__WHAT TO DO__. What is the number of lines in these records with "medium" in them? Answer with that number only.

__Dataset excerpts__.
· · · ·
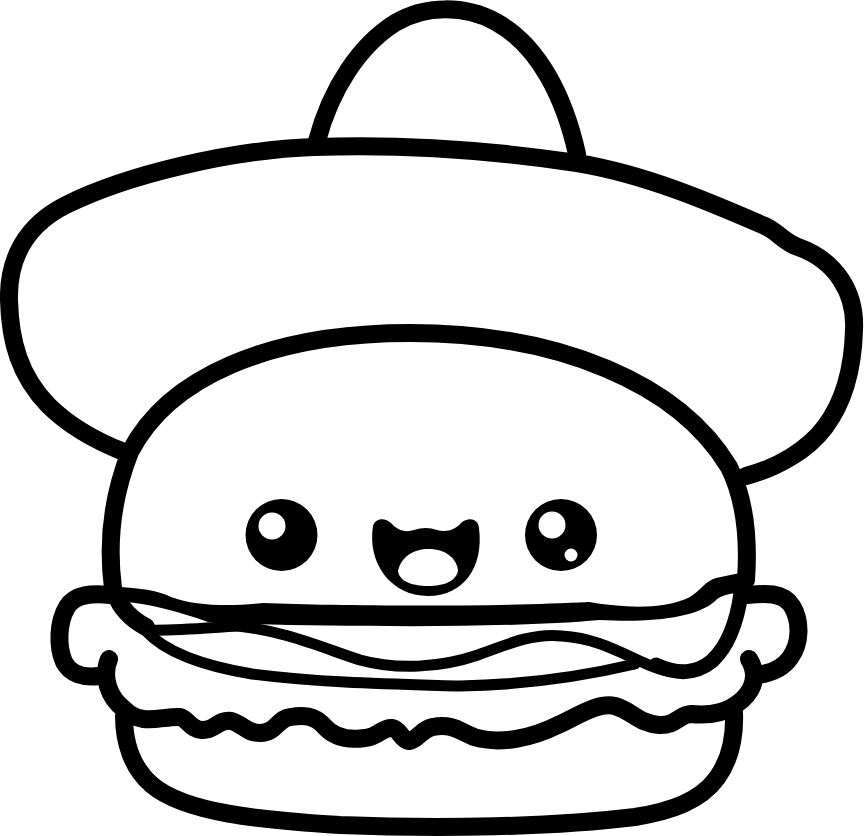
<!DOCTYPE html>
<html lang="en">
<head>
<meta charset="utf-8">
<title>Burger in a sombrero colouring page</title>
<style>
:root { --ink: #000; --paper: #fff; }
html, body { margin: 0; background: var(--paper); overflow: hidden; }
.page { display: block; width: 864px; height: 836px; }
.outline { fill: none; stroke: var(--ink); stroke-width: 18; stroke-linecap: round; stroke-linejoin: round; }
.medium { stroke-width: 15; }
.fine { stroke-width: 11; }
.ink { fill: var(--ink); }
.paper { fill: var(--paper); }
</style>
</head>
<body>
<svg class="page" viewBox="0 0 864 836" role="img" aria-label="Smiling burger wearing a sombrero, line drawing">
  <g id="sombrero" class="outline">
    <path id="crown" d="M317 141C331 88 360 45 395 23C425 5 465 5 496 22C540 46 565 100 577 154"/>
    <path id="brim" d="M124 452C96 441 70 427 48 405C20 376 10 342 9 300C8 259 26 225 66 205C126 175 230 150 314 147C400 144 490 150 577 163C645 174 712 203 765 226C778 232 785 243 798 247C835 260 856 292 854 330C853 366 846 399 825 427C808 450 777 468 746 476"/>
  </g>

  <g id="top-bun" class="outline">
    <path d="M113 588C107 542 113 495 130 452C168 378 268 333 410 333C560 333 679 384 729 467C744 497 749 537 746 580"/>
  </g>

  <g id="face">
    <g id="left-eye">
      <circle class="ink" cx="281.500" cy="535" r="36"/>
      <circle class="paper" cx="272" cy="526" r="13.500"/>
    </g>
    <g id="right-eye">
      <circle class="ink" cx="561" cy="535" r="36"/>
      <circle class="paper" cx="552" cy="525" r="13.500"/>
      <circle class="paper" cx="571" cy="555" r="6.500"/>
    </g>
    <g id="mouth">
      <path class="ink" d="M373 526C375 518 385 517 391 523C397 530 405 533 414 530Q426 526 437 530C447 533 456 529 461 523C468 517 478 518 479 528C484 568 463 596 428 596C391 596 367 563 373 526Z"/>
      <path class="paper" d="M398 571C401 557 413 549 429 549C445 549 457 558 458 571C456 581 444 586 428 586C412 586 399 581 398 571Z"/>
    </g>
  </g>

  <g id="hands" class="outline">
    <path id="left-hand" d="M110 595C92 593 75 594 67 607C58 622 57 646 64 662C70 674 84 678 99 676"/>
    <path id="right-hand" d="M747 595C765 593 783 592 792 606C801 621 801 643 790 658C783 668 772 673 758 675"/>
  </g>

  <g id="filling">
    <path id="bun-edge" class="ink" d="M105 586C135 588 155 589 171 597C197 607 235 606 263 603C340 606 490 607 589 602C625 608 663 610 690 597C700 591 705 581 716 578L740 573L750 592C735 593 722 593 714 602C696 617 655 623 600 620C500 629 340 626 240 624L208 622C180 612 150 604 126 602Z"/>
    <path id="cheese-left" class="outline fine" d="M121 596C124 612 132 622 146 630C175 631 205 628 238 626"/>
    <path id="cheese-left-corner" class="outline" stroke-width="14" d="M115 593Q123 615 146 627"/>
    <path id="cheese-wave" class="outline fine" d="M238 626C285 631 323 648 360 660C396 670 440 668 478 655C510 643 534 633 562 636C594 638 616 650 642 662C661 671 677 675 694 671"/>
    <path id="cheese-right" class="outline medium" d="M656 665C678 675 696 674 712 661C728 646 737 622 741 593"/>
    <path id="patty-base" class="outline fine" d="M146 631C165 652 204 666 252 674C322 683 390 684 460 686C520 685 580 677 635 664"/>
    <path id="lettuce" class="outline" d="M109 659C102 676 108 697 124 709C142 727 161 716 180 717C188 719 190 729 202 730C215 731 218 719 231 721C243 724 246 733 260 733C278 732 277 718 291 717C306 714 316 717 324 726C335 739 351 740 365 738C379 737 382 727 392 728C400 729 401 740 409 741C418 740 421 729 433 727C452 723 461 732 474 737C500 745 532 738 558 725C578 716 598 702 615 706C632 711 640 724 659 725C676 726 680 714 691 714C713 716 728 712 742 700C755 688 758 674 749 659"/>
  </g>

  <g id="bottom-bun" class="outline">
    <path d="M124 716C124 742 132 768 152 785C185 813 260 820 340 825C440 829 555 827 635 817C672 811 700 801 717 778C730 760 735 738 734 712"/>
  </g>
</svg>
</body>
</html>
· · · ·
__RESPONSE AREA__. 2